Heathrow Airport is hosting the largest airport exhibition in the United Kingdom later this year, which highlights the need for fit out work on airports throughout the country.
The British-Irish Airports EXPO will hit London in June – its third year after two highly successful events.
Since its launch in 2016 – which in itself was the largest exhibition for the airport industry on these shores – the exhibition has grown in size and stature, which resulted in a move to the larger, sold-out Birmingham NEC last year.
The exhibition this June is in London and will feature more than 200 exhibitors showcasing the fit out opportunities in the aviation industry.
The popularity of exhibitions and expo events that focus on airport and aircraft interiors stretches much further than the UK though; in April the largest Aircraft Interiors Expo (AIX) took place in Hamburg, breaking a number of records, with companies highlighting how air travel will change for passengers.
Airports in the UK are upgrading their facilities.

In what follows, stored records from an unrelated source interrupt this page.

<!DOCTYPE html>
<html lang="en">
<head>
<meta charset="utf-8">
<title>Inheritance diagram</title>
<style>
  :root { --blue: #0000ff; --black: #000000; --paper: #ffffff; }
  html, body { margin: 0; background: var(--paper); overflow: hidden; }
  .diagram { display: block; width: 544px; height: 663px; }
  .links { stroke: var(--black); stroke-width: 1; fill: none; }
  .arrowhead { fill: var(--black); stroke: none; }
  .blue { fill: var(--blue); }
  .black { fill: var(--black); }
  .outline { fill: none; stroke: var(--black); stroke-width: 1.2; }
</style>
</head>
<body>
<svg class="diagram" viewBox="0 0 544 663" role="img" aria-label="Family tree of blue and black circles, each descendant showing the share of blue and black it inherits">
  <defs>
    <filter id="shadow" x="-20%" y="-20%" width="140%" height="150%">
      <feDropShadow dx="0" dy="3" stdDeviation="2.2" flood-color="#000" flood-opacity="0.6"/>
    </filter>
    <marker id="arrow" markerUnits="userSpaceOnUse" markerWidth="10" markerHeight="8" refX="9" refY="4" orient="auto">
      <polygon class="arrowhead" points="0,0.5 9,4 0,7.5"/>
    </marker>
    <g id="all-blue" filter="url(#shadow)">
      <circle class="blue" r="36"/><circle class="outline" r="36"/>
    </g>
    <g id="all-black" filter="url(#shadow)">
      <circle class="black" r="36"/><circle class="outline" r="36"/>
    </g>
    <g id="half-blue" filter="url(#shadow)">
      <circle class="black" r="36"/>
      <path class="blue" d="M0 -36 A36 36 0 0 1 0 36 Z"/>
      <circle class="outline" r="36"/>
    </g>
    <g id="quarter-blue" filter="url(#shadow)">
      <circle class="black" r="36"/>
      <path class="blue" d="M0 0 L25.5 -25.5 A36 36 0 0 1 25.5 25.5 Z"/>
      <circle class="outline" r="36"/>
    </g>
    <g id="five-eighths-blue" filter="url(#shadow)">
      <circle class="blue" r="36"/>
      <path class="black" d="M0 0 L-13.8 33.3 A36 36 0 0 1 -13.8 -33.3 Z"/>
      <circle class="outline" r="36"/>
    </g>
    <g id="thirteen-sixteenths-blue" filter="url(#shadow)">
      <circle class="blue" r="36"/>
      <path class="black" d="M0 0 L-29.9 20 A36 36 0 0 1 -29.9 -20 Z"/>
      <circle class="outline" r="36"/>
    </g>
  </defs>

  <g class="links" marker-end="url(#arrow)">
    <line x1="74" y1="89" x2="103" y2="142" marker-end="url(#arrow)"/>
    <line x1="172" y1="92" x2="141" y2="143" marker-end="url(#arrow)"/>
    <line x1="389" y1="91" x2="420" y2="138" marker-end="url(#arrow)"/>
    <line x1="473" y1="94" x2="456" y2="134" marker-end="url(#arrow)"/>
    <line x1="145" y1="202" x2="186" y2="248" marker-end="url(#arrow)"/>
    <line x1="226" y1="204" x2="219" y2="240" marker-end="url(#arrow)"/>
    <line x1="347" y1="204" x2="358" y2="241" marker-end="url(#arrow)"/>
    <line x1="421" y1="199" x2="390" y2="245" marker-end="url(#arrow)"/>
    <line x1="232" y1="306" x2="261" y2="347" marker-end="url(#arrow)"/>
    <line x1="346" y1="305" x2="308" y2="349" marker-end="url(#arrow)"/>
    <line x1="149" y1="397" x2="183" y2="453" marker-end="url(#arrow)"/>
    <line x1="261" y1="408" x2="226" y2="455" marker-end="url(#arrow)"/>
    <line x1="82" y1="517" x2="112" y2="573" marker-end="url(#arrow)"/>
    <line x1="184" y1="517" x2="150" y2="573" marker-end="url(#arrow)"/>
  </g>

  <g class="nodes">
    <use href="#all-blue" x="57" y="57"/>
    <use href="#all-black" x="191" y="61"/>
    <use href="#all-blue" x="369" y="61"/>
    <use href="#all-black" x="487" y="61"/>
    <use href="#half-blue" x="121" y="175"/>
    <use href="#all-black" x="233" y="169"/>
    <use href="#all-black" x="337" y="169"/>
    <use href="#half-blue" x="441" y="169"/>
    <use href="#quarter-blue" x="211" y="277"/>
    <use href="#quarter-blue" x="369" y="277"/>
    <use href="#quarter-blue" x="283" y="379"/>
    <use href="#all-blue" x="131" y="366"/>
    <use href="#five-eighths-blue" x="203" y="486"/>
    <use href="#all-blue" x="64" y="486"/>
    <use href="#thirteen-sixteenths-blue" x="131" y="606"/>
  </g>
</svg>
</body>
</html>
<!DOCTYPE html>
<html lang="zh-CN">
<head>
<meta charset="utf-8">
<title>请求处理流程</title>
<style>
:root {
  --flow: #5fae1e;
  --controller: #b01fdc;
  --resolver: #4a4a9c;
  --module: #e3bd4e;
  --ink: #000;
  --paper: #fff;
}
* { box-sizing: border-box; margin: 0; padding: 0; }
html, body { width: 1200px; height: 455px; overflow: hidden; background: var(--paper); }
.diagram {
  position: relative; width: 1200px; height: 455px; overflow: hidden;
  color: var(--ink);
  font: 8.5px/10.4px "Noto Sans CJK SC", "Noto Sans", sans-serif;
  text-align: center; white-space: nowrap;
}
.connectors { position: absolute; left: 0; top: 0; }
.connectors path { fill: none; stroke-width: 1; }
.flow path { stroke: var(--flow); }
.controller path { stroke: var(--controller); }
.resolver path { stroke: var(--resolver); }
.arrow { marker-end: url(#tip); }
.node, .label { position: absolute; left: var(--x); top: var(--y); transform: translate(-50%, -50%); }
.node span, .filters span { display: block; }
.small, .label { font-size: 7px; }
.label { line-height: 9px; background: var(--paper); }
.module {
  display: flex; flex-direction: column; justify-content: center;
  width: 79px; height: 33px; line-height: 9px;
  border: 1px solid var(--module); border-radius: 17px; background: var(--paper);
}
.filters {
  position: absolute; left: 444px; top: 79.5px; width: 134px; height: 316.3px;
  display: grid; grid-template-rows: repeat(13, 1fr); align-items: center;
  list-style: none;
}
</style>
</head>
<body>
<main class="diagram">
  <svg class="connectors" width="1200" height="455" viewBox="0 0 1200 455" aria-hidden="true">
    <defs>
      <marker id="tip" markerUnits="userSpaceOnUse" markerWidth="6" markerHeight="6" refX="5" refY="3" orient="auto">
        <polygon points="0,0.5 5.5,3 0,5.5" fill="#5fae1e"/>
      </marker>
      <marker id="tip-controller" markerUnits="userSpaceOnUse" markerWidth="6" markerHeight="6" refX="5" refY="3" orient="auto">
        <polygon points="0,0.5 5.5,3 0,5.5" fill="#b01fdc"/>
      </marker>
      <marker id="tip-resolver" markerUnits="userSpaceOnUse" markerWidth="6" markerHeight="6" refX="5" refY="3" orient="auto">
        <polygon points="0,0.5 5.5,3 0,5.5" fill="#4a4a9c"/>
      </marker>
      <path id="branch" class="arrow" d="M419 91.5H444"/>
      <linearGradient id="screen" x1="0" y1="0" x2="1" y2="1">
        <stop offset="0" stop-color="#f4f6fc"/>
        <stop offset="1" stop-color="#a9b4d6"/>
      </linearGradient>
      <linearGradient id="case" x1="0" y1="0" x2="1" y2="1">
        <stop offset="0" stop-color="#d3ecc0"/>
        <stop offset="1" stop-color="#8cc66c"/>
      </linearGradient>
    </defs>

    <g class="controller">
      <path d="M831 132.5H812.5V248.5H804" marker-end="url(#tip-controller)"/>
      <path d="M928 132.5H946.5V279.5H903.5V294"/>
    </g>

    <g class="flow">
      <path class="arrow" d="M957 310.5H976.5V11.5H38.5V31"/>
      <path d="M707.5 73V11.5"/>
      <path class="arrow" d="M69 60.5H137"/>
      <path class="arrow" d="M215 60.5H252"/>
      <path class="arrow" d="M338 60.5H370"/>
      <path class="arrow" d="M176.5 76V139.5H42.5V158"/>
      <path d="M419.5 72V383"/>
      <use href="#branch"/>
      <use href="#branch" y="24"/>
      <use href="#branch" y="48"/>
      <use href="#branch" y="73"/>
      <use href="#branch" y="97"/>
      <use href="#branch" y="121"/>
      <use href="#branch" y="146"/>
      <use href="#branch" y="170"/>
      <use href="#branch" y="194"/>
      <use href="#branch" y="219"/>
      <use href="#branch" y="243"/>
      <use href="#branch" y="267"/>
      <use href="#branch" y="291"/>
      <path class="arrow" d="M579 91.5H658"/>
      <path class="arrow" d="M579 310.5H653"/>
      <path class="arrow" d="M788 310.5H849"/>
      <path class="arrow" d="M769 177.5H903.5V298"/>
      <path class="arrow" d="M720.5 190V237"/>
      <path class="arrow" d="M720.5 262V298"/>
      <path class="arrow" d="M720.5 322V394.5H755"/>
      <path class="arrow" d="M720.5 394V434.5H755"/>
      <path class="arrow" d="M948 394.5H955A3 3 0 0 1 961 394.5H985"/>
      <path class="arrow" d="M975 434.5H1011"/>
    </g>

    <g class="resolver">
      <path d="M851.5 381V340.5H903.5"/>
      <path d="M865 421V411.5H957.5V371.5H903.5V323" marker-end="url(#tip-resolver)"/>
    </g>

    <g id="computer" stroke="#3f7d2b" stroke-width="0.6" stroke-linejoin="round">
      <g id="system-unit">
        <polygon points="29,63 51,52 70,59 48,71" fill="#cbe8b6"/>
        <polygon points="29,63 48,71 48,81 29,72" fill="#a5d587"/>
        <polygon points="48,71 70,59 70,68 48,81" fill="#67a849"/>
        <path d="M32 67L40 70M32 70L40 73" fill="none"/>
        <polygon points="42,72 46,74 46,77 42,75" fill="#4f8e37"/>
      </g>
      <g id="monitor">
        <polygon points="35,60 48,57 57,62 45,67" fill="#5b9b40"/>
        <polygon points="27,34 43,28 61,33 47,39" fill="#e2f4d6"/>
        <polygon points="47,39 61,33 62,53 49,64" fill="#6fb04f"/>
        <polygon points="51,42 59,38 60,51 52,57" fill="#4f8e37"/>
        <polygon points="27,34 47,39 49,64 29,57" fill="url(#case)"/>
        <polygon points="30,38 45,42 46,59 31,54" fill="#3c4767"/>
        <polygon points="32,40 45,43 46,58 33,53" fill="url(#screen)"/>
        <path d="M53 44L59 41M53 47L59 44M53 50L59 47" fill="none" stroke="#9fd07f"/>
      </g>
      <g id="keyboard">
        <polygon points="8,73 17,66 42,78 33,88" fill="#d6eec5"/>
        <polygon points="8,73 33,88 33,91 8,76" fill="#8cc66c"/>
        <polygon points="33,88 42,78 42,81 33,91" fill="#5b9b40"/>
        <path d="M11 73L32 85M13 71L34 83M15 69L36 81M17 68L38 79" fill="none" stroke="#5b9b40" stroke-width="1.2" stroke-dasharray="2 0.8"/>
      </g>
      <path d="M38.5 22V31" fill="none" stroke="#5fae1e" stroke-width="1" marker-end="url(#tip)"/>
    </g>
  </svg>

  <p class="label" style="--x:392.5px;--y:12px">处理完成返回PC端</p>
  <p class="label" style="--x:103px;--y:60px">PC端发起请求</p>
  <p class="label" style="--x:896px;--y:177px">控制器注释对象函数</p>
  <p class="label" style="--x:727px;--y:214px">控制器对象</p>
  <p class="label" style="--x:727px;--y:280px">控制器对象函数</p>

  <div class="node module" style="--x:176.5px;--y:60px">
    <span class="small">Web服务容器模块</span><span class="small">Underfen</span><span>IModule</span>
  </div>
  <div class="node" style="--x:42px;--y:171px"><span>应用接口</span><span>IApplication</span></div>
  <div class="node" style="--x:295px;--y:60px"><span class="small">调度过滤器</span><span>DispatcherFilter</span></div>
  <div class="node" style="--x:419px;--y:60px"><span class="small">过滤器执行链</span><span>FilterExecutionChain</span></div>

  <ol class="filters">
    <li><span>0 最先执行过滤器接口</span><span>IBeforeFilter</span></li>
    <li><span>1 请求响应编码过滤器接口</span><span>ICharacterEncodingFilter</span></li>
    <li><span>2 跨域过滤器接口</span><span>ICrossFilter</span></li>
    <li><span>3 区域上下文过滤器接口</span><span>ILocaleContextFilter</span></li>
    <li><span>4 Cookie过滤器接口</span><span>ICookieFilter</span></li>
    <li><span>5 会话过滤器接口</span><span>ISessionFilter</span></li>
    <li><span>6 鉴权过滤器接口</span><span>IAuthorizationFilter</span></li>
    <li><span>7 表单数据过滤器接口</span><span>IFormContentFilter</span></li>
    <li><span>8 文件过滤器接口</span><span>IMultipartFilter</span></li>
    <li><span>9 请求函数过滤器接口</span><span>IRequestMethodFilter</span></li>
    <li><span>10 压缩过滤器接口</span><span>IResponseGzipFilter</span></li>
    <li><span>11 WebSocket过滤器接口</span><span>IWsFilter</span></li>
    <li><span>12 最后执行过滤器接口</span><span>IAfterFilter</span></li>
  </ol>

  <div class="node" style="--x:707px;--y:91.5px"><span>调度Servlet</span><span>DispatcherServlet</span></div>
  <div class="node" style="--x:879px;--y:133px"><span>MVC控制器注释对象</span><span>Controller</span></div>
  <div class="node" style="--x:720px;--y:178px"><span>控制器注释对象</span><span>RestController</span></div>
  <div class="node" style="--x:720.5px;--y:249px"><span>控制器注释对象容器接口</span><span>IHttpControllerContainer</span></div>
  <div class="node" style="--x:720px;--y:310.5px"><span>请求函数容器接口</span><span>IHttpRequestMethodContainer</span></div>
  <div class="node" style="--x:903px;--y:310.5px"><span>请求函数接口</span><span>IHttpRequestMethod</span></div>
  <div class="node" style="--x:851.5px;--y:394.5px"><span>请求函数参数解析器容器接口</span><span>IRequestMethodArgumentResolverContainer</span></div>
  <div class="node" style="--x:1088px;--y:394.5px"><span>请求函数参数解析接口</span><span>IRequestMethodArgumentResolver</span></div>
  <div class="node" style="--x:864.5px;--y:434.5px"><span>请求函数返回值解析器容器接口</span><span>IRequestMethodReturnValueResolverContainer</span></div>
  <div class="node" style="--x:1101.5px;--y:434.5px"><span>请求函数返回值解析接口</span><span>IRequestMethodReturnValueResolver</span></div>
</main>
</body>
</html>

Much has been written about Heathrow Airport’s plans for a third runway, but airports across the UK are taking advantage of the expertise of fit out specialists.
Manchester Airport’s semi-permanent gate lounge has been completed, which can hold approximately 650 passengers.
It will be operational for the next two years as Terminal 2 is demolished, and the reconstruction takes place.
It was completed with a fit out to ensure facilities to suit passengers and their needs.
In Scotland, Edinburgh Airport awarded a contract at the start of this year, worth £10 million, which will see its new terminal extension completed with a fit out.
Edinburgh Airport’s Capital Director, Ian Lang, said: “As Edinburgh Airport continues to grow, it’s important we provide infrastructure that is fit for purpose and meets the needs of passengers and our airline partners whilst maintaining day to day operations.”
This perfectly highlights that fit out contractors are being sought by the UK’s airports, as popularity in the aviation industry grows.